**Exercise instructions**
For the entries below, report the number of lines where the string "crest" appears, and only that number.

Study material Block Start

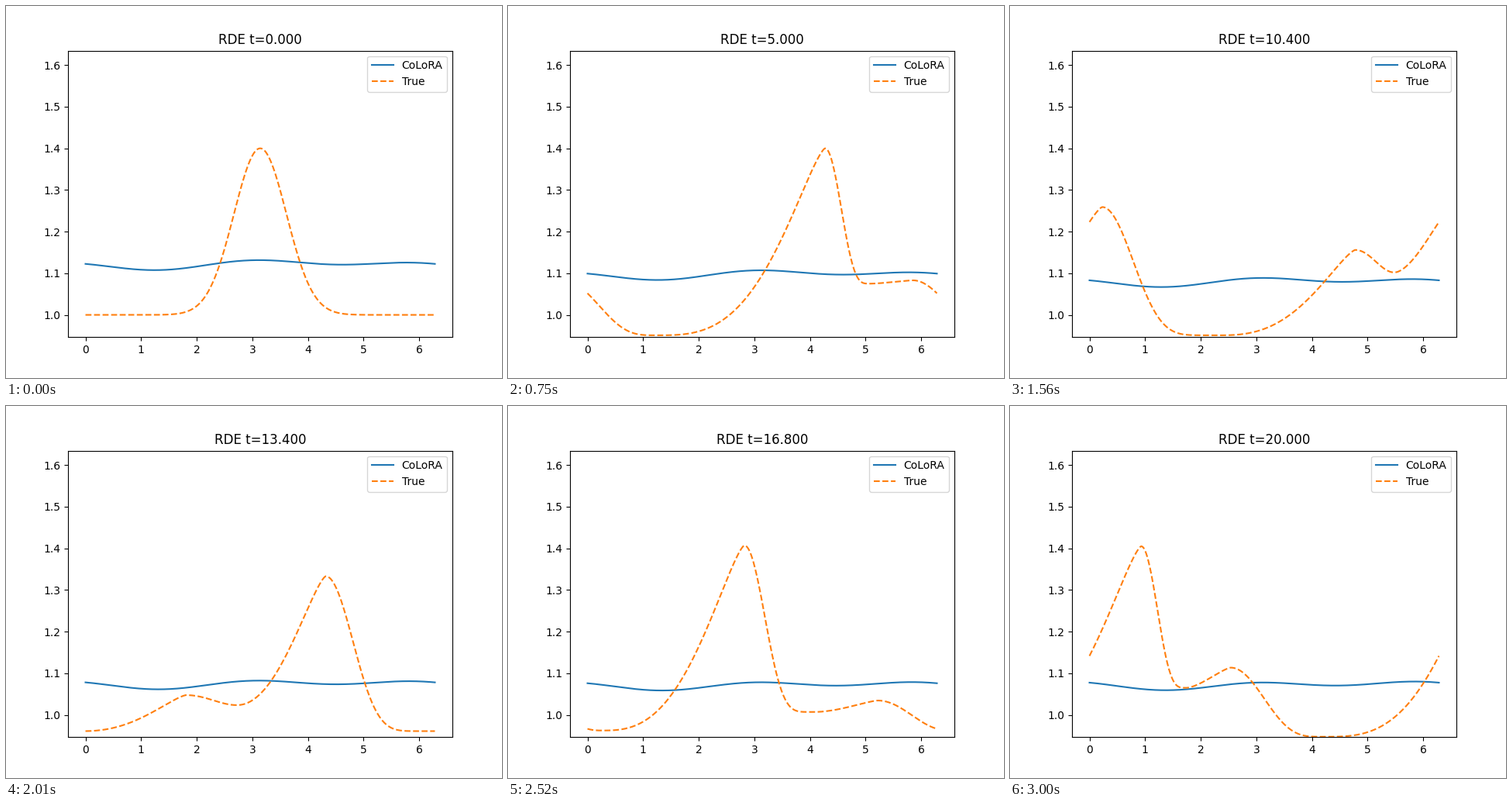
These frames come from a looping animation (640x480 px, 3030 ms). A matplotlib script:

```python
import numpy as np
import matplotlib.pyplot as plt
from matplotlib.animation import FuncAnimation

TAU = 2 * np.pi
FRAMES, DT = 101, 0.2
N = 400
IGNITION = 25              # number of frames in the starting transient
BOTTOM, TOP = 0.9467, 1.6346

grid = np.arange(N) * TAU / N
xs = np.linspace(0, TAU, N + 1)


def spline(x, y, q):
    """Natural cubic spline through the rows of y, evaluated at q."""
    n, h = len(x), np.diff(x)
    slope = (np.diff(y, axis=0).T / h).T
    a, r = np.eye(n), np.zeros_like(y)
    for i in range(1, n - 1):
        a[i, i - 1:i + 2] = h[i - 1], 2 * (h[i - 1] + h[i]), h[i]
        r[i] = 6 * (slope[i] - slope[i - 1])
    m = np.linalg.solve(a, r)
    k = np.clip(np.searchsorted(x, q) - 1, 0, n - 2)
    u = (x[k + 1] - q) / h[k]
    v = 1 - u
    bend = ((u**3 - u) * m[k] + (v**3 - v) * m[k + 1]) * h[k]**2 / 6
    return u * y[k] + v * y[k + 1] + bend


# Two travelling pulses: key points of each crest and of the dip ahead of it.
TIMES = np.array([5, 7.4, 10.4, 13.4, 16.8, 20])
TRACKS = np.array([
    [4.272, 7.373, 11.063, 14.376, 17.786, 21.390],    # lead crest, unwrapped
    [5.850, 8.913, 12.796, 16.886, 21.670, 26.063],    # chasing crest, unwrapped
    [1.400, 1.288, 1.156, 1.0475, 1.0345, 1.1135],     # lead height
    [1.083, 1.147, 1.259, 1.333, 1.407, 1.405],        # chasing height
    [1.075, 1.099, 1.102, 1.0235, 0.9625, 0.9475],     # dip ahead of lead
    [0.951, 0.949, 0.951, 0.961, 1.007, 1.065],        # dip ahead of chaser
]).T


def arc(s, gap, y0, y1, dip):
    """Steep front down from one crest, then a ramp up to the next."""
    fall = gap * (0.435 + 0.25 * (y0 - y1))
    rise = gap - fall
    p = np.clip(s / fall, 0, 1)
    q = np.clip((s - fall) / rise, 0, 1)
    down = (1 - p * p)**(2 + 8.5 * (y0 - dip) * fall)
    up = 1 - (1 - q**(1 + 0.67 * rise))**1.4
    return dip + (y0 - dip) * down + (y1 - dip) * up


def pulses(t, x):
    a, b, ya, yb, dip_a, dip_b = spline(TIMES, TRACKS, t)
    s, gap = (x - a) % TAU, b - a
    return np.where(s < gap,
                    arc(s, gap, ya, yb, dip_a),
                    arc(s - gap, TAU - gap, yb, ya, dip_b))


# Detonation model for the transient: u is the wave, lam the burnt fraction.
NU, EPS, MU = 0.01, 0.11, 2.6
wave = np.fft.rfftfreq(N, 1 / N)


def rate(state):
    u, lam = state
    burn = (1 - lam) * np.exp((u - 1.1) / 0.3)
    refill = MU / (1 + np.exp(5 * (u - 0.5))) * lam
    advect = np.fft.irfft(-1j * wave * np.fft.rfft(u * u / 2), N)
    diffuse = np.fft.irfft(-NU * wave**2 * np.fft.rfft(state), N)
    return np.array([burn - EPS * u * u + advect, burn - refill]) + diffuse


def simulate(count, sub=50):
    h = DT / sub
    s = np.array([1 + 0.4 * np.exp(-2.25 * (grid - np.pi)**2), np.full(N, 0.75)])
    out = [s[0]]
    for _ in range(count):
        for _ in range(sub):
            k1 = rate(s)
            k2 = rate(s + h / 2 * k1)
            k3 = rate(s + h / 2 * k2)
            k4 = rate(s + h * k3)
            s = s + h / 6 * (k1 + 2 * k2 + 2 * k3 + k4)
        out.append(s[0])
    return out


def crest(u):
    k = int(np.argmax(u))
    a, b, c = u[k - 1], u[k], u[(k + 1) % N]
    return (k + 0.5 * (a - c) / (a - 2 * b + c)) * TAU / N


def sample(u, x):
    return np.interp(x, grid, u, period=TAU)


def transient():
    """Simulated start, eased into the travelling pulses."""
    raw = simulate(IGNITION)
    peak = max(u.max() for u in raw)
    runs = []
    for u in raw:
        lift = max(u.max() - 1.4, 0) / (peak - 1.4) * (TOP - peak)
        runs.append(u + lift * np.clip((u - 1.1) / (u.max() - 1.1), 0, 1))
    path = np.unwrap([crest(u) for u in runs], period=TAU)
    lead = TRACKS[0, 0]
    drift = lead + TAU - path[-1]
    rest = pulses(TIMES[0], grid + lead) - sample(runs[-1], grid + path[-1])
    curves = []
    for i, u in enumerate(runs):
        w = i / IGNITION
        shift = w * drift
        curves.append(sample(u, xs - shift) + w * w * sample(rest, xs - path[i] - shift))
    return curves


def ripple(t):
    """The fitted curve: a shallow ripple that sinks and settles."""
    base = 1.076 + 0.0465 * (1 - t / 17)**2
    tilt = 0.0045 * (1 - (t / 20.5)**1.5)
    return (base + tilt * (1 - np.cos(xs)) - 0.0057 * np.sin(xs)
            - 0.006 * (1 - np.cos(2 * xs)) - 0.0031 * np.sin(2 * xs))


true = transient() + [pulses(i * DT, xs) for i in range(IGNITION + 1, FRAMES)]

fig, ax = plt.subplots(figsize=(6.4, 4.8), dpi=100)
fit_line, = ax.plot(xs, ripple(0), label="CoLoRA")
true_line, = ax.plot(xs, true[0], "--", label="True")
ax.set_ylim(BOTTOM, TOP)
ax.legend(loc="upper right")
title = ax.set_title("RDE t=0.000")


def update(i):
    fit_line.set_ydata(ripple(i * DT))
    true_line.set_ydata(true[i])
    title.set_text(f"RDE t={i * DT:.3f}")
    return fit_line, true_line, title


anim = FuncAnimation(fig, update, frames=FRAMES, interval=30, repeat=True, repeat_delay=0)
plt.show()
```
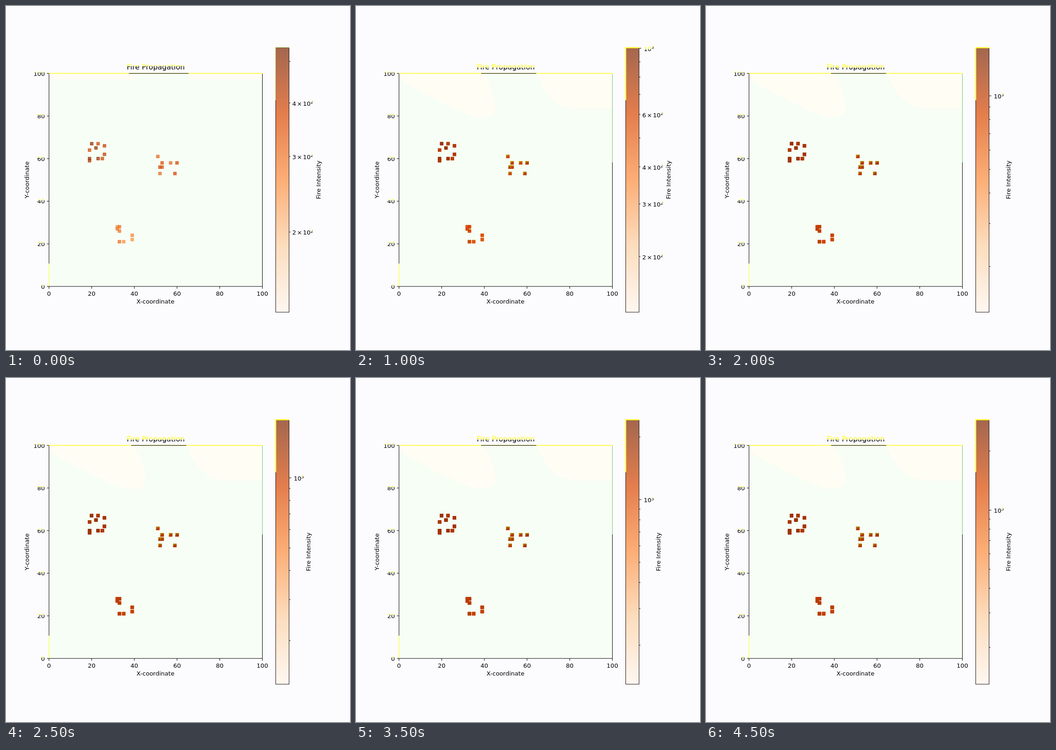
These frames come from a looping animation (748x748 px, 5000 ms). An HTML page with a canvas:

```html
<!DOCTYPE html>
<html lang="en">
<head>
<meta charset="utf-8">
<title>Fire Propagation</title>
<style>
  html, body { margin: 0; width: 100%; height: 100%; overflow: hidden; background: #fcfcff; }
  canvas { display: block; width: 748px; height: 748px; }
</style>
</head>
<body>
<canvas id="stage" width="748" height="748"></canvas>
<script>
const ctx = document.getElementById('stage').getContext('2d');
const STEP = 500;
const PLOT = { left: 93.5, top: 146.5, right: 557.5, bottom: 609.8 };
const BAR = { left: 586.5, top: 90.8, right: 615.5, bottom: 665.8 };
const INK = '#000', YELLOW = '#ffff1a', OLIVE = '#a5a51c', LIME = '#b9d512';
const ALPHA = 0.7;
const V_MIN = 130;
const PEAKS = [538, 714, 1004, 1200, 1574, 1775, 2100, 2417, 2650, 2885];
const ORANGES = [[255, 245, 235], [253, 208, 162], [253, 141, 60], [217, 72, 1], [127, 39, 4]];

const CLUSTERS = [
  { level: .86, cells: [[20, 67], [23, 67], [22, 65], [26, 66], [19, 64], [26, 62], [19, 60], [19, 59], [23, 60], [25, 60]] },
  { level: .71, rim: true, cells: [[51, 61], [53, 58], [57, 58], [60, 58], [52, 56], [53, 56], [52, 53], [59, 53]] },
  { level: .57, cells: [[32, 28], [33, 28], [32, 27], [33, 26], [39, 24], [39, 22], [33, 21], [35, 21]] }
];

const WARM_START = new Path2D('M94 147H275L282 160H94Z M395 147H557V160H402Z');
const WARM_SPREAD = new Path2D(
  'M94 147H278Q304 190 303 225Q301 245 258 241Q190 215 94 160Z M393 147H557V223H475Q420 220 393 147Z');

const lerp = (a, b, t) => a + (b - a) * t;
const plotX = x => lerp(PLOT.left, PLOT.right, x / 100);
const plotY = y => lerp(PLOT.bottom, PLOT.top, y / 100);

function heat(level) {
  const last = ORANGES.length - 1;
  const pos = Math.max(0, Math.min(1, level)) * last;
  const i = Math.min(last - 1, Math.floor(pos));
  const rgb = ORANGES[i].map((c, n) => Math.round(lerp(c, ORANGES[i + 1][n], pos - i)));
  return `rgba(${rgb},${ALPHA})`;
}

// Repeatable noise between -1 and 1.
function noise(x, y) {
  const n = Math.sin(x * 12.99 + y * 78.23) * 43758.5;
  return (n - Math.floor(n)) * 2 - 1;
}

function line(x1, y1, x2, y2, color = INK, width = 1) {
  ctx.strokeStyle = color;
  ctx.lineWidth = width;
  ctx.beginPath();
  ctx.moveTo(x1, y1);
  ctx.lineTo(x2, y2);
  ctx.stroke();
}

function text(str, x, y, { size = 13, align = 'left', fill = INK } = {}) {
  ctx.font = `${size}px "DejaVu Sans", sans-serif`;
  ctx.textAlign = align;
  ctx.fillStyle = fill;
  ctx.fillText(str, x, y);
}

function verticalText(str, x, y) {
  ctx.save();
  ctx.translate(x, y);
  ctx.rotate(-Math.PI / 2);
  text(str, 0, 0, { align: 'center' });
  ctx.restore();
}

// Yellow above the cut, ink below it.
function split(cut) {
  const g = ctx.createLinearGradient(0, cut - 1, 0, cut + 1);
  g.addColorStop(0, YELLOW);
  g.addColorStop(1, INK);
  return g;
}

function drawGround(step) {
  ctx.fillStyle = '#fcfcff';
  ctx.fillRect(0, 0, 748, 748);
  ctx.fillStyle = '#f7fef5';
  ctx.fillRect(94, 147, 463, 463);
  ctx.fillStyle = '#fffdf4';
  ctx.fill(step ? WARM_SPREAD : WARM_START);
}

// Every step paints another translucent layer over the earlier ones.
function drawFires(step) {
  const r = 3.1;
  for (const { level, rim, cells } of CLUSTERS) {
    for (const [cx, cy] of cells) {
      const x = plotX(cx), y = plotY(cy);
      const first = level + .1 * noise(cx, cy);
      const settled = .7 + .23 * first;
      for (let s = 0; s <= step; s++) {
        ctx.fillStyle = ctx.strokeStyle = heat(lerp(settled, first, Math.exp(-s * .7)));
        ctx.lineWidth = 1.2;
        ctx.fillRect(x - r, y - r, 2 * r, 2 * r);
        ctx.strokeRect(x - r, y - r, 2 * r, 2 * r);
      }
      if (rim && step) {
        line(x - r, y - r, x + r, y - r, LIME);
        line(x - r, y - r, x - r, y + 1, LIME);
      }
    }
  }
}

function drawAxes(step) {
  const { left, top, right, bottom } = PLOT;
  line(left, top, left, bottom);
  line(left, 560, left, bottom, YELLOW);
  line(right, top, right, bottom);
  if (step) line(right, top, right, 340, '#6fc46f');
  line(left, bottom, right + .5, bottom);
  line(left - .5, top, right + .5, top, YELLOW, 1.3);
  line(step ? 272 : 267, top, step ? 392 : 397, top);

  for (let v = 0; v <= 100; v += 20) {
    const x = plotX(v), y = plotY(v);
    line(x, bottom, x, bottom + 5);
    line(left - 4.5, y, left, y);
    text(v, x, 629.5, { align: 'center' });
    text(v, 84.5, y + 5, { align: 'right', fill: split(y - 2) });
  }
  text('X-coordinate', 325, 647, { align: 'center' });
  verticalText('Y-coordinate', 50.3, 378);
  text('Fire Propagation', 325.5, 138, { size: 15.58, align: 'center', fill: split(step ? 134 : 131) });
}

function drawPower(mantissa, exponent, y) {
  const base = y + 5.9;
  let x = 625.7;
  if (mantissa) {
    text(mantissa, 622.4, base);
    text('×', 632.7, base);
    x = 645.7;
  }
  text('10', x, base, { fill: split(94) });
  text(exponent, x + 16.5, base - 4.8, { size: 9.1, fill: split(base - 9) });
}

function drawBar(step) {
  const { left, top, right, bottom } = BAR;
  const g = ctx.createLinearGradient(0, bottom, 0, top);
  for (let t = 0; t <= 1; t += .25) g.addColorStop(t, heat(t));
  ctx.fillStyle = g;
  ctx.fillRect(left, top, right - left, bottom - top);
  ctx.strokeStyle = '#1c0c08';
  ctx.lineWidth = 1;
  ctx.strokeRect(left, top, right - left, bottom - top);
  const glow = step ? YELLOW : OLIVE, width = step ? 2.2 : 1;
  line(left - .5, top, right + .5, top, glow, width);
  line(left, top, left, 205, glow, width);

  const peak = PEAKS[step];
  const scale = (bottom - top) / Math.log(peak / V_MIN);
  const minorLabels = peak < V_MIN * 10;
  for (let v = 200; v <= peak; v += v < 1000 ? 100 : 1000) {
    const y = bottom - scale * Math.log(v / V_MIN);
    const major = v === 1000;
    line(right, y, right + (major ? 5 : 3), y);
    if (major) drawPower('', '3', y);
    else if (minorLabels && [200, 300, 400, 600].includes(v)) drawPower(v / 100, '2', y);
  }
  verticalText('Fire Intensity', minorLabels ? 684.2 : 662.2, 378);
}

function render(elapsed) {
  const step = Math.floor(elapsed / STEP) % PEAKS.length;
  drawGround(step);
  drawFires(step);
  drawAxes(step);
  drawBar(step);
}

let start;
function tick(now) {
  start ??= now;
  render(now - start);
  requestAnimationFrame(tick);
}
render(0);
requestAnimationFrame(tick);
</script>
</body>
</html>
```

Study material Block End

**Solution for this task**
6